- 1 Uses
- 2 Parts Used
- 3 Chemical Composition
- 4 Common names
- 5 Properties
- 6 Habit
- 7 Identification
- 8 List of Ayurvedic medicine in which the herb is used
- 9 Where to get the saplings
- 10 Mode of Propagation
- 11 How to plant/cultivate
- 12 Commonly seen growing in areas
- 13 Photo Gallery
- 14 References
- 15 External Links

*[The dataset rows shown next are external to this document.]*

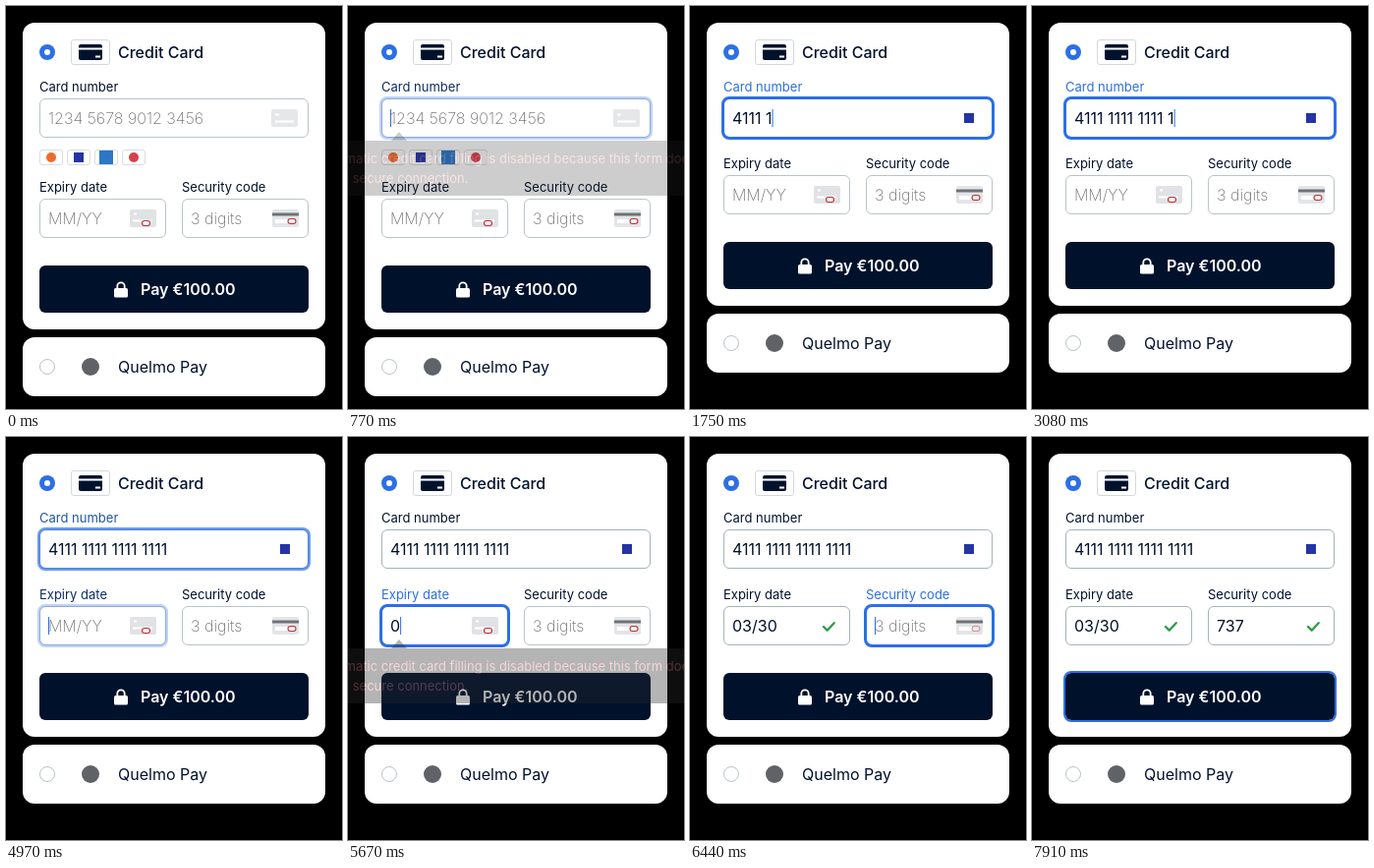
These frames come from a looping animation (342 by 410 pixels, 8000 ms). An HTML page:

```html
<!DOCTYPE html>
<html lang="en">
<head>
<meta charset="utf-8">
<title>Card payment form</title>
<style>
  :root { --ink: #00112c; --blue: #2c6fe6; --line: #b9c4c9; }
  html, body { margin: 0; width: 100%; height: 100%; overflow: hidden; background: #000; }
  svg { display: block; width: 342px; height: 410px; font: 400 16px Inter, sans-serif; }
  text { fill: var(--ink); white-space: pre; }
  .title { font-weight: 500; }
  .label { font-size: 13px; }
  .hint { fill: #707070; font-weight: 200; }
  .box { fill: #fff; stroke: var(--line); }
  .ring { fill: none; stroke: var(--blue); stroke-width: 3; }
  .caret { fill: var(--blue); }
  .mark { fill: none; stroke: #c22f36; stroke-width: 1.1; }
  .check { fill: none; stroke: #2f9e44; stroke-width: 2.4; stroke-linecap: round; stroke-linejoin: round; }
  .tip text { fill: #ea8a8c; font-size: 13px; }
</style>
</head>
<body>
<svg viewBox="0 0 342 410">
  <rect id="panel" x="17" y="17" width="308" height="312" rx="12" fill="#fff"/>

  <circle cx="42" cy="47" r="8" fill="var(--blue)"/>
  <circle cx="42" cy="47" r="3" fill="#fff"/>
  <rect x="66.5" y="34.5" width="39" height="25" rx="2.5" fill="#fff" stroke="#d3d8dd"/>
  <rect x="74" y="39" width="24" height="16" rx="2" fill="var(--ink)"/>
  <path d="M74 43.5h24M91 51.5h5" stroke="#fff" stroke-width="2"/>
  <text class="title" x="114" y="53">Credit Card</text>

  <g id="brands">
    <g fill="#fff" stroke="#d9dde1">
      <rect x="34.5" y="146.500" width="23" height="15" rx="2.500"/>
      <rect x="62.5" y="146.500" width="23" height="15" rx="2.500"/>
      <rect x="90.5" y="146.500" width="23" height="15" rx="2.500"/>
      <rect x="118.5" y="146.500" width="23" height="15" rx="2.500"/>
    </g>
    <circle cx="46" cy="154" r="5" fill="#ee6a2c"/>
    <rect x="69" y="149" width="10" height="10" fill="#2434a4"/>
    <rect x="95" y="147" width="14" height="14" fill="#2a78c6"/>
    <circle cx="130" cy="154" r="5" fill="#d8404c"/>
  </g>

  <g id="number"></g>

  <g id="lower">
    <g id="expiry"></g>
    <g id="code"></g>
    <rect x="34" y="264" width="274" height="48" rx="6" fill="var(--ink)"/>
    <rect id="payRing" class="ring" x="33" y="263" width="276" height="50" rx="7" style="stroke-width:2"/>
    <rect x="110" y="287" width="14" height="9.500" rx="1.500" fill="#fff"/>
    <path d="M113.300 288v-3a3.700 3.700 0 0 1 7.400 0v3" fill="none" stroke="#fff" stroke-width="1.800"/>
    <text x="137" y="294" style="fill:#fff;font-weight:600">Pay €100.00</text>

    <rect x="17" y="337" width="308" height="60" rx="12" fill="#fff"/>
    <circle cx="42" cy="367" r="7.500" class="box"/>
    <circle cx="86" cy="367" r="9" fill="#5f6368"/>
    <text x="114" y="373">Quelmo Pay</text>
  </g>

  <g id="tip" class="tip">
    <path d="M0 137H44L52 128L60 137H342V193H0Z" fill="#2a2a2c"/>
    <text x="-32" y="160">Automatic credit card filling is disabled because this form does not</text>
    <text x="-32" y="180">use a secure connection.</text>
  </g>
</svg>
<script>
const LOOP = 8000, STEP = 70, COLLAPSE = 24;
const $ = id => document.getElementById(id);
const clamp = v => Math.min(1, Math.max(0, v));
const ramp = (t, start, length) => clamp((t - start) / length);
const pulse = (t, start, end, rise, fall) => ramp(t, start, rise) - ramp(t, end, fall);

// Last [time, value] entry reached at t.
const latest = (table, t) => table.filter(row => row[0] <= t).pop();

const cardText = count => {
  const digits = '4' + '1'.repeat(count - 1);
  const grouped = digits.replace(/\d{4}/g, '$& ');
  return count === 16 ? grouped.trim() : grouped;
};

const cardBase = (x, y, fill) => `<rect x="${x}" y="${y}" width="27" height="18" rx="2" fill="${fill}"/>`;
const checkAt = (x, y) => `<path class="check" d="M${x - 5} ${y + 0.5}l3.700 3.700l7-7.500"/>`;

const fields = [
  {
    id: 'number', label: 'Card number', hint: '1234 5678 9012 3456',
    x: 34, y: 94, width: 274, focus: 710, blur: 4910, done: 1260,
    keys: [[1260, 2], [1400, 3], [1540, 4], [1750, 5], [1960, 6], [2100, 7], [2240, 8],
      [2380, 9], [2520, 10], [2730, 11], [3010, 12], [3080, 13], [3360, 14], [3640, 15],
      [3780, 16], [3920, 17], [4620, 16]].map(([time, count]) => [time, cardText(count)]),
    icon: cardBase(270, 105, '#e5e7e9') +
      '<path d="M274 110.500h4M274 117.500h19" stroke="#fff" stroke-width="2"/>',
    doneIcon: '<rect x="279" y="109" width="10" height="10" fill="#2434a4"/>'
  },
  {
    id: 'expiry', label: 'Expiry date', hint: 'MM/YY',
    x: 34, y: 196, width: 129, focus: 4910, blur: 6100, done: 6160,
    keys: [[5670, '0'], [5810, '03/'], [5950, '03/3'], [6090, '03/30']],
    icon: cardBase(126, 207, '#e0e2e5') +
      '<path d="M130 211.500h3M129 218.500h20" stroke="#fff" stroke-width="2"/>' +
      '<rect class="mark" x="138.500" y="218.500" width="8" height="5" rx="2.500" style="fill:#f4f4f5"/>',
    doneIcon: checkAt(141, 216.5)
  },
  {
    id: 'code', label: 'Security code', hint: '3 digits',
    x: 179, y: 196, width: 129, focus: 6100, blur: 7570, done: 7490,
    keys: [[6930, '7'], [7210, '73'], [7420, '737']],
    icon: cardBase(271, 207, '#e3e5e7') +
      '<path d="M271 212h27" stroke="#6d7278" stroke-width="3"/>' +
      '<path d="M274 219h13" stroke="#fff" stroke-width="4"/>' +
      '<rect class="mark" x="287" y="216.500" width="8" height="5" rx="2.500" style="fill:#f4f4f5"/>',
    doneIcon: checkAt(286, 216.5)
  }
];

for (const f of fields) {
  const root = $(f.id);
  root.innerHTML = `
    <text class="label" x="${f.x}" y="${f.y - 7}">${f.label}</text>
    <rect class="box" x="${f.x + 0.5}" y="${f.y + 0.5}" width="${f.width - 1}" height="39" rx="5.500"/>
    <rect class="ring" x="${f.x - 0.5}" y="${f.y - 0.5}" width="${f.width + 1}" height="41" rx="6.500"/>
    <g class="icon">${f.icon}</g><g class="doneIcon">${f.doneIcon}</g>
    <text class="value" x="${f.x + 9}" y="${f.y + 26}"></text>
    <rect class="caret" y="${f.y + 11}" width="1" height="18"/>`;
  f.part = name => root.querySelector('.' + name);
}

function drawField(f, t) {
  const typed = latest(f.keys, t);
  const text = typed ? typed[1] : '';
  const value = f.part('value');
  value.textContent = text || f.hint;
  value.classList.toggle('hint', !text);

  const glow = pulse(t, f.focus, f.blur, 200, 200);
  f.part('ring').style.opacity = glow;
  f.part('label').style.fill = `color-mix(in srgb, var(--blue) ${glow * 100}%, var(--ink))`;

  const done = t >= f.done;
  f.part('icon').style.opacity = done ? 0 : 1;
  f.part('doneIcon').style.opacity = done ? 1 : 0;
  f.part('box').style.stroke = done && t >= f.blur ? '#a3b3b8' : 'var(--line)';

  // The caret blinks, restarting with every key.
  const focused = t >= f.focus && t < f.blur;
  const sinceKey = t - (typed ? typed[0] : f.focus);
  const caret = f.part('caret');
  caret.style.opacity = focused && sinceKey % 1000 < 500 ? 1 : 0;
  caret.setAttribute('x', f.x + 9 + (text ? value.getComputedTextLength() : 0));
}

function draw(t) {
  fields.forEach(f => drawField(f, t));

  const code = fields[2];
  const wave = t > code.focus ? 0.5 - 0.5 * Math.cos((t - code.focus) / 500 * Math.PI) : 0;
  code.part('mark').style.opacity = 1 - 0.7 * wave;

  const shrink = 1 - (1 - ramp(t, 1200, 380)) ** 2;
  const offset = Math.round(COLLAPSE * shrink);
  $('panel').setAttribute('height', 312 - offset);
  $('lower').setAttribute('transform', `translate(0 ${-offset})`);
  $('brands').style.opacity = 1 - shrink;

  const late = t > 4000;
  $('tip').setAttribute('transform', `translate(0 ${late ? 78 : 0})`);
  $('tip').style.opacity = late ? pulse(t, 5600, 5900, 200, 180) : pulse(t, 710, 1400, 260, 200);
  $('payRing').style.opacity = ramp(t, 7570, 300);
}

function frame() {
  const t = performance.now() % LOOP;
  draw(Math.min(Math.floor(t / STEP) * STEP, 7910));
  requestAnimationFrame(frame);
}
frame();
</script>
</body>
</html>
```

The main constituents were carvone (40.8% ± 1.23%) and limonene (20.8% ± 1.12%), followed by 1,8-cineole (17.0% ± 0.60%), β-pinene (2.2% ± 0.25%), cis-dihydrocarvone (1.9% ± 0.49%), and dihydrocarveol (1.7% ± 0.31%). 
|English||Spearmint, Garden mint, Lamb mint|
Reference: Dravya - Substance, Rasa - Taste, Guna - Qualities, Veerya - Potency, Vipaka - Post-digesion effect, Karma - Pharmacological activity, Prabhava - Therepeutics.
|Simple||Elliptical||5–9 cm (2–3 1⁄2 in) long and 1.5–3 cm (1⁄2–1 1⁄4 in) broad, with a serrated margin. The stem is square-shaped, a defining characteristic of the mint family of herbs.|
|Type||Size||Color and composition||Stamen||More information|
|Unisexual||2.5–3 mm (0.098–0.118 in) long||Pink or white in colour||Spearmint flowers in the summer (from July to September in the northern hemisphere), and has relatively large seeds, which measure 0.62–0.90 mm (0.024–0.035 in).|
List of Ayurvedic medicine in which the herb is used
Where to get the saplings
Mode of Propagation
How to plant/cultivate
Spearmint leaves can be used fresh, dried, or frozen. They can also be preserved in salt, sugar, sugar syrup, alcohol, or oil. The leaves lose their aromatic appeal after the plant flowers.